It is an evergreen climbing rose which originally came from China. Brought to the United States in the early 1700's by immigrants, it was soon growing in home gardens. It is very sturdy and can thrive in poor soil and in droughts.
The rose, which has a very short blooming period in late March and early April, is a lovely snow-white with a yellow center. In looks it is similar to the matilija poppy flower which I showed you in the blog December 2nd, but it is much smaller. It is also quite fragrant.
This is a shot of one of my Cherokee Rose shrubs when it was first planted against the deck on the South side of my house. I ordered the two shrubs I have from the Internet. This was my second attempt. The first plants I received were very small and not well-rooted and did not make it. These plants, which now are about 7 years old, were in much better condition, and did well. As you can tell by the fencing, the deer find them quite tasty.
Sometime after we moved to Kelsey in 1999, there was a photo in the Placerville newspaper, the Mountain Democrat, of a large climbing rose bush completely enveloping the side of an old barn in Coloma. White flowers covered the shrub. I was enthralled and soon drove to Coloma to find the barn. I discovered the name of the plant and decided I wanted one, and could not find them in the nurseries around the area. That is where the Internet comes in handy!
After I had planted my shrubs and they were starting to get larger, the paper ran another photo of the barn in Coloma and the rose. This was about 5 years after the first photo which had caught my eye. However, in this photo the photographer identified the plant as a camelia! I do have to admit that the flower can look like some camellias I have seen, and it does bloom early. Even the leaves, since they are evergreen, can look like camellia leaves. I have seen plants mislabeled in photographs in the paper many times, I get a kick out of it.
The Cherokee Rose became the state flower of Georgia in 1916. It is tragically linked to history in that state by the "Trail of Tears". In 1838 thousands of Cherokee were forced off their lands east of the Mississippi River, and the path they took on the journey was called the Trail of Tears because of all the tears the women shed as they traveled. The legend is that a Cherokee Rose grew everywhere a tear dropped.
This is a closeup of one of the beautiful fleeting blooms of the Cherokee Rose.
The rose is starting to climb up a trellis by the deck.

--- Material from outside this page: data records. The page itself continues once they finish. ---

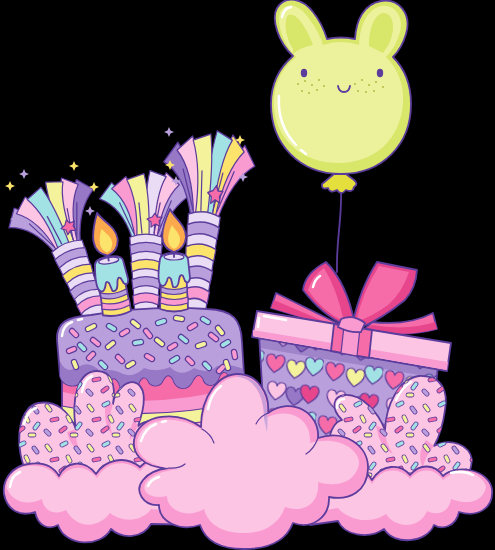
<!DOCTYPE html>
<html lang="en">
<head>
<meta charset="utf-8">
<title>Birthday party in the clouds</title>
<style>
:root{--night:#000;--line:#5c3c9c;--lilac:#b9a0dc;--violet:#9678c6;--pale:#eadcf5;--pink:#fdc5e4;--rose:#f99bd0;--hot:#f56ca8;--deep:#e8468c;--lemon:#f4f29a;--yellow:#fbe36c;--lime:#ecf29c;--limeshade:#d8e66a;--aqua:#a2e2e4;--orange:#fba94c}
html,body{margin:0;background:var(--night);overflow:hidden}
svg{display:block;width:495px;height:550px}
.ink{stroke:var(--line);stroke-width:1.8;stroke-linejoin:round;stroke-linecap:round}
.thin{stroke:var(--line);stroke-width:1.2;stroke-linejoin:round;stroke-linecap:round}
.none{fill:none}
.shine{fill:none;stroke:#fff;stroke-width:2.5;stroke-linecap:round}
.pink{fill:var(--pink)}.rose{fill:var(--rose)}.hot{fill:var(--hot)}.deep{fill:var(--deep)}
.lilac{fill:var(--lilac)}.violet{fill:var(--violet)}.pale{fill:var(--pale)}
.lemon{fill:var(--lemon)}.yellow{fill:var(--yellow)}.aqua{fill:var(--aqua)}.orange{fill:var(--orange)}
.lime{fill:var(--lime)}.limeshade{fill:var(--limeshade)}
.sprinkle-edge{fill:none;stroke:var(--line);stroke-width:6.4;stroke-linecap:round}
.sprinkle{fill:none;stroke-width:4;stroke-linecap:round}
.bits{fill:none;stroke-width:3.2;stroke-linecap:round}
.bits-edge{fill:none;stroke:var(--line);stroke-width:4.8;stroke-linecap:round}
.popper-left{--a:var(--lilac);--b:var(--pink);--c:var(--aqua);--d:var(--lemon);--e:var(--pink);--f:var(--violet)}
.popper-mid{--a:var(--aqua);--b:var(--rose);--c:var(--lemon);--d:var(--pale);--e:var(--pink);--f:var(--lilac)}
.popper-right{--a:var(--violet);--b:var(--pink);--c:var(--lemon);--d:var(--aqua);--e:var(--yellow);--f:var(--rose)}
</style>
</head>
<body>
<svg viewBox="0 0 495 550" role="img" aria-label="Birthday cake with party poppers, a gift and a bunny balloon on pink clouds">
<defs>
  <g id="popper" class="thin">
    <path fill="var(--a)" d="M-14-76Q-24-106-46-114L-34-130Q-14-112-8-76Z"/>
    <path fill="var(--f)" d="M14-76Q24-106 45-118L33-133Q14-112 8-76Z"/>
    <path fill="var(--b)" d="M-11-76Q-16-110-34-124L-20-136Q-6-116-4-76Z"/>
    <path fill="var(--e)" d="M11-76Q16-112 33-128L20-140Q7-116 4-76Z"/>
    <path fill="var(--d)" d="M8-76Q9-118 20-136L4-142Q-2-118 0-76Z"/>
    <path fill="var(--c)" d="M3-76Q4-116-2-139L-19-133Q-8-112-9-76Z"/>
    <path class="none" d="M-12-80L-26-110M12-80L25-112M-4-80L-7-110M8-80L14-110"/>
    <path class="pale" d="M-11 0L-16-76Q0-82 16-76L11 0Q0 4-11 0Z"/>
    <path class="lilac" d="M-16-68Q0-74 16-68L15-59Q0-65-15-59ZM-14-34Q0-40 14-34L13-25Q0-31-13-25Z"/>
    <path class="yellow" d="M-15-51Q0-57 15-51L14-42Q0-48-14-42Z"/>
    <path class="rose" d="M-13-18Q0-24 13-18L12-9Q0-15-12-9Z"/>
    <path class="hot" d="M9-100l2 4 5 0-3 4 1 5-5-2-4 3 0-5-4-3 5-2Z"/>
  </g>
  <path id="spark" d="M0-5L1.5-1.5 5 0 1.5 1.5 0 5-1.5 1.5-5 0-1.5-1.5Z"/>
  <path id="heart" class="thin" d="M0 9C-13 0-10-9-5-9Q-1-9 0-5Q1-9 5-9C10-9 13 0 0 9Z"/>
  <g id="candle">
    <path class="yellow ink" d="M-14 0L-12-42H12L14 0Q0 5-14 0Z"/>
    <path class="rose thin" d="M-14-6Q0-1 14-6V-12Q0-7-13-12Z"/>
    <path class="lilac thin" d="M-13-17Q0-12 13-17V-22Q0-17-13-22Z"/>
    <path class="aqua ink" d="M-14-50Q-13-56 0-56Q13-56 14-50L16-31Q15-24 11-28L9-33Q6-36 5-29Q4-20-1-22L-3-30Q-6-34-7-28Q-10-20-14-25Q-17-30-14-50Z"/>
    <ellipse class="pale thin" cx="0" cy="-52" rx="10" ry="3"/>
    <path class="ink none" d="M0-52V-60"/>
    <path class="orange ink" d="M0-57C-16-62-14-78-4-100C1-90 12-84 12-72Q11-60 0-57Z"/>
    <path class="yellow" d="M0-60C-8-64-7-74-2-84C2-78 7-74 6-68Q5-62 0-60Z"/>
  </g>
  <pattern id="hearts" width="60" height="54" patternUnits="userSpaceOnUse" patternTransform="translate(265 350) rotate(8)">
    <rect width="60" height="54" fill="var(--lilac)"/>
    <use href="#heart" x="12" y="12" class="hot"/>
    <use href="#heart" x="33" y="15" class="lemon"/>
    <use href="#heart" x="51" y="10" class="aqua"/>
    <use href="#heart" x="17" y="39" class="pink"/>
    <use href="#heart" x="36" y="42" class="violet"/>
    <use href="#heart" x="50" y="35" class="deep" transform="translate(0 3)"/>
  </pattern>
  <pattern id="confetti" width="42" height="40" patternUnits="userSpaceOnUse">
    <path class="bits-edge" d="M5 6l3 4M20 5l4-2M34 8l3 4M10 20l5-1M26 17l2 4M38 24l-3 4M4 31l3 3M19 31l4-3M30 35l4 0"/>
    <path class="bits" stroke="var(--lemon)" d="M5 6l3 4M26 17l2 4M30 35l4 0"/>
    <path class="bits" stroke="var(--aqua)" d="M20 5l4-2M38 24l-3 4"/>
    <path class="bits" stroke="var(--lilac)" d="M34 8l3 4M4 31l3 3"/>
    <path class="bits" stroke="var(--hot)" d="M10 20l5-1M19 31l4-3"/>
  </pattern>
  <path id="sprinkles-yellow" d="M88 329l6-3M133 322l5 4M176 318l6 1M218 328l4 5M108 347l5-4M157 340l5 4M198 346l6-2M74 362l2 5M128 366l5-3M226 362l2 6"/>
  <path id="sprinkles-aqua" d="M109 326l5 3M158 323l6-2M203 319l5 3M80 345l4 4M135 343l6-1M181 337l5 4M223 345l5-3M101 363l4 4M172 361l5-3M205 364l4 4"/>
  <path id="sprinkles-pink" d="M72 331l4 4M122 334l5-3M146 331l4 5M190 328l5-3M93 340l5 4M170 348l5-3M211 335l5 4M69 351l5-2M118 357l4 4M147 356l5 3M188 359l4 4M219 371l4-4M234 352l1 5M89 358l4-4"/>
  <path id="cloud-left-top" d="M28 476C14 450 16 408 38 403C56 400 69 411 76 429C71 401 77 371 97 371C112 371 116 386 113 404C115 389 129 378 138 384C148 392 143 412 138 426C149 417 166 421 169 436L172 488H35Z"/>
  <path id="cloud-right-top" d="M334 480C324 452 328 424 342 420C330 408 333 396 345 395C362 394 378 412 385 430C386 406 398 379 419 376C444 375 448 394 445 410Q442 432 434 446C451 437 470 445 472 460Q471 475 460 485Z"/>
</defs>
<rect width="495" height="550" fill="var(--night)"/>

<g id="balloon">
  <path class="ink none" d="M341 191C342 220 336 240 337 272"/>
  <path class="ink yellow" d="M334 174L322 184Q321 190 328 188Q330 194 337 190Q341 196 346 190Q353 193 354 187Q359 184 354 180L346 174Z" style="fill:#e4df3c"/>
  <path class="ink limeshade" d="M293 56C278 42 271 19 277 8C286-6 303-1 313 12Q322 23 327 39Q341 36 355 39C356 20 364 4 381 1C399-2 412 14 406 34Q402 48 393 57C405 69 411 86 411 104C411 145 382 174 341 174C300 174 271 145 271 104C271 85 279 68 293 56Z"/>
  <path class="lime" d="M296 57C282 43 277 24 280 12C288 0 301 6 310 20Q319 32 323 45Q341 39 359 45C360 24 368 9 381 6C395 4 404 17 400 32Q396 47 386 57C399 70 404 86 403 102C401 139 375 163 338 163C303 163 276 140 274 107C273 85 282 68 296 57Z"/>
  <path class="limeshade" d="M293 49C286 38 283 22 288 15C297 11 308 31 313 45Q301 47 293 54ZM369 46C369 29 374 15 383 13C394 13 396 29 389 44Q385 50 383 53Z"/>
  <ellipse cx="304" cy="73" rx="3.2" ry="4.2" fill="var(--line)"/>
  <ellipse cx="380" cy="73" rx="3.2" ry="4.2" fill="var(--line)"/>
  <path class="ink none" d="M338 86Q339 92 344 92Q349 92 350 86"/>
  <path fill="none" stroke="#b7b944" stroke-width="2" stroke-linecap="round" d="M298 84h0M305 81h0M312 85h0M319 80h0M302 91h0M309 93h0M317 90h0M324 86h0M355 84h0M362 80h0M369 85h0M376 82h0M358 91h0M366 92h0M374 91h0M383 87h0"/>
  <path class="shine" d="M279 96Q277 125 296 145M282 17Q284 8 291 7M301 150l5 4"/>
</g>

<g id="poppers">
  <use href="#popper" class="popper-left" transform="translate(96 318) rotate(-22) scale(1.02)"/>
  <use href="#popper" class="popper-mid" transform="translate(146 314) scale(1.01)"/>
  <use href="#popper" class="popper-right" transform="translate(194 314) rotate(6) scale(1 1.3)"/>
  <g class="yellow">
    <use href="#spark" x="10" y="186"/><use href="#spark" x="74" y="166"/><use href="#spark" x="94" y="187"/><use href="#spark" x="170" y="165"/><use href="#spark" x="240" y="140"/>
  </g>
  <g class="lilac">
    <use href="#spark" x="15" y="219"/><use href="#spark" x="24" y="174"/><use href="#spark" x="90" y="211"/><use href="#spark" x="176" y="181"/><use href="#spark" x="169" y="132"/><use href="#spark" x="243" y="177"/>
  </g>
</g>

<g id="cake">
  <path class="ink hot" d="M62 365H240V450H62Z"/>
  <path class="rose" d="M63 392Q145 412 239 387V408Q145 424 63 408Z"/>
  <path class="thin lemon" d="M62 406Q145 423 240 402V416Q145 434 62 421Z"/>
  <path class="pink" d="M63 422Q145 435 239 417V449H63Z"/>
  <path class="ink lilac" d="M57 340C56 322 67 317 91 315Q150 305 207 309C234 310 241 320 242 342L244 374C243 384 232 383 229 375Q223 368 219 377C216 388 205 387 203 378Q198 371 193 380C188 392 176 390 173 379Q168 371 163 380C160 388 150 387 148 380Q143 374 139 382C136 398 122 397 119 383Q114 374 109 382C105 391 95 388 92 378Q86 372 82 380C77 389 63 387 60 376Z"/>
  <path class="violet" d="M60 361Q66 375 78 367Q89 360 100 371Q113 368 123 374Q134 378 144 368Q158 373 170 367Q181 378 194 368Q208 375 217 366Q230 363 243 369L244 374C243 384 232 383 229 375Q223 368 219 377C216 388 205 387 203 378Q198 371 193 380C188 392 176 390 173 379Q168 371 163 380C160 388 150 387 148 380Q143 374 139 382C136 398 122 397 119 383Q114 374 109 382C105 391 95 388 92 378Q86 372 82 380C77 389 63 387 60 376Z"/>
  <g class="sprinkle-edge"><use href="#sprinkles-yellow"/><use href="#sprinkles-aqua"/><use href="#sprinkles-pink"/></g>
  <g class="sprinkle">
    <use href="#sprinkles-yellow" stroke="var(--lemon)"/><use href="#sprinkles-aqua" stroke="var(--aqua)"/><use href="#sprinkles-pink" stroke="var(--rose)"/>
  </g>
  <path class="shine" d="M62 336Q63 325 72 322M78 320l4-1"/>
  <use href="#candle" transform="translate(117 313) rotate(-9) scale(1.02)"/>
  <use href="#candle" transform="translate(174 309)"/>
</g>

<g id="gift">
  <path class="ink" fill="url(#hearts)" d="M259 335L438 365L430 450H266Z"/>
  <path fill="var(--line)" opacity=".28" d="M259 337L438 366L437 378L260 348Z"/>
  <path class="ink hot" d="M339 324L276 293L271 308L330 326ZM372 322Q408 326 433 313L437 329Q400 339 366 328Z"/>
  <path class="deep" d="M271 308L274 300L330 324V326ZM437 329Q400 339 366 328L372 325Q408 331 435 322Z"/>
  <path class="ink pink" d="M257 311L451 343L447 371L252 337Z"/>
  <path class="rose" d="M253 330L448 362L447 370L253 336Z"/>
  <path class="ink hot" d="M334 324L372 330L369 358L331 351Z"/>
  <path class="rose thin" d="M344 326L360 328L357 356L341 353Z"/>
  <path class="ink deep" d="M345 325Q322 315 303 290Q305 273 326 262Q347 283 355 325Z"/>
  <path class="hot" d="M344 322Q320 309 308 290Q312 276 324 268Q337 289 344 322Z"/>
  <path class="ink deep" d="M352 326Q360 288 377 262L417 270Q416 288 405 300Q383 318 360 328Z"/>
  <path class="hot" d="M356 322Q363 291 379 266L409 272Q402 293 388 305Q373 316 356 322Z"/>
  <path class="ink rose" d="M341 319Q353 314 365 323L361 332Q349 333 338 327Z"/>
  <path class="shine" d="M259 318l-1 9M264 316l22 4M313 287Q315 279 320 276"/>
</g>

<g id="clouds">
  <g id="cloud-left">
    <use href="#cloud-left-top" class="ink pink"/>
    <path class="rose" d="M76 429Q75 443 81 452Q70 446 67 432ZM113 404Q107 420 113 437Q102 421 106 403ZM138 426L130 440Q129 429 134 420Z"/>
    <use href="#cloud-left-top" fill="url(#confetti)"/>
    <path class="ink rose" d="M28 464C12 466 2 480 4 494C7 511 21 517 35 512C38 527 49 530 58 525C65 547 101 548 111 529C123 540 143 538 151 524L205 525L190 458C165 451 148 459 140 467C124 454 104 461 96 474C84 458 65 462 59 476C52 464 40 462 28 464Z"/>
    <path class="pink" d="M29 466C13 467 5 481 7 489C14 504 30 505 42 499C44 513 57 515 66 510C77 530 99 528 110 513C126 525 145 519 151 509L203 513L189 461C165 453 148 461 140 471C123 457 105 464 97 478C84 462 67 466 59 480C51 467 40 465 29 466Z"/>
    <path class="shine" d="M10 487Q11 476 20 472M24 424Q27 411 36 408M82 392Q84 379 92 376"/>
  </g>
  <g id="cloud-right">
    <use href="#cloud-right-top" class="ink pink"/>
    <path class="rose" d="M385 430Q385 443 393 454Q379 447 376 425ZM434 446Q425 456 423 468Q416 454 426 440Z"/>
    <use href="#cloud-right-top" fill="url(#confetti)"/>
    <path class="ink rose" d="M320 475C347 460 363 465 372 480C382 464 400 463 410 475C420 463 435 464 443 476C457 463 489 470 492 489C494 508 478 518 459 512C456 527 442 530 434 525C427 543 394 546 384 529C368 540 344 535 338 521L310 525Z"/>
    <path class="pink" d="M320 478C347 462 362 468 372 484C382 467 400 467 410 479C420 467 435 468 443 480C459 466 483 473 486 487C483 503 466 505 451 499C449 513 437 516 427 511C420 529 396 529 386 514C370 525 348 520 338 508L315 512Z"/>
    <path class="shine" d="M337 408Q337 399 344 399M396 400Q402 387 411 382M451 473Q464 470 473 475"/>
  </g>
  <g id="cloud-front">
    <path class="ink rose" d="M201 427C201 395 219 374 238 374C258 374 270 394 268 413C292 396 320 413 318 438C345 429 369 446 368 469C367 491 350 501 329 497C330 517 312 530 293 523C286 541 269 549 244 549C218 549 205 540 200 525C180 532 159 522 159 505C143 506 134 491 143 480Q151 470 168 468C142 468 130 452 135 436C142 414 177 410 201 427Z"/>
    <path class="pink" d="M202 430C203 397 220 377 238 377C253 378 264 394 264 419C289 405 312 419 310 443C337 435 360 449 359 464C356 482 337 488 318 482C320 505 302 513 285 507C278 527 260 534 241 533C221 532 208 524 204 509C188 519 167 511 167 496C150 500 139 491 147 481Q155 472 178 469C148 468 134 454 138 438C145 417 177 414 202 430Z"/>
    <path class="lilac" opacity=".75" d="M238 377C253 378 265 394 264 419L267 432C270 395 261 379 238 375Z"/>
    <path class="thin none" d="M202 429Q211 434 214 443M268 413Q259 417 256 424M318 438Q314 449 306 454M168 468Q179 469 185 464"/>
    <path class="shine" d="M141 441Q145 428 156 424M162 422l4-1M208 409Q211 393 221 386M148 486Q151 479 159 477"/>
  </g>
</g>
</svg>
</body>
</html>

It started flowering the next spring after it was planted, and now when it blooms it is fully covered. I can't wait until this spring. Someday perhaps the whole side of our house will be covered like the barn in Coloma.
Here on the left you can see a spray that has escaped the deer fencing and is attempting to cover the air conditioning unit.
This poor little shrub is my other Cherokee Rose which is growing against the garage on the West side of the house. The soil there is terrible and the sun is relentless, but it still tries hard to grow. I want it to grow up and cover the windows someday, if the deer give it a chance. This shrub has had a tough time, between the soil and the deer, and the workers who re-sided our home. Wood, gravel, ladders, you name it, was piled on it. Then two years later my husband painted the house, so it had paint on it from the sprayer, and got cut back and pushed aside. Now maybe it will have a chance to grow tall. The Cherokee Rose can reach heights of 20 feet.
This is the shape it was in (along with its neighboring hollyhock) after the workers put the siding on. Above are the windows of the garage I hope to have shaded by the shrub someday.
This is my garage rose about 3 years ago. It is getting bigger (in spite of the deer) and it blooms well.
A close up of the many blooms. You can see here how someone could mistake both leaves and blooms for a Camellia.
The Cherokee Rose on the South of the house has now grown up past the railing of the deck and it attempting to make it to the deck roof. It finds the boost the drainage spout offers very helpful. I haven't had to tie it up at all. I have helped it wind its way through the trellis occasionally.
The bush is very full of thorns, so I am glad I don't need to prune it or work with it too often.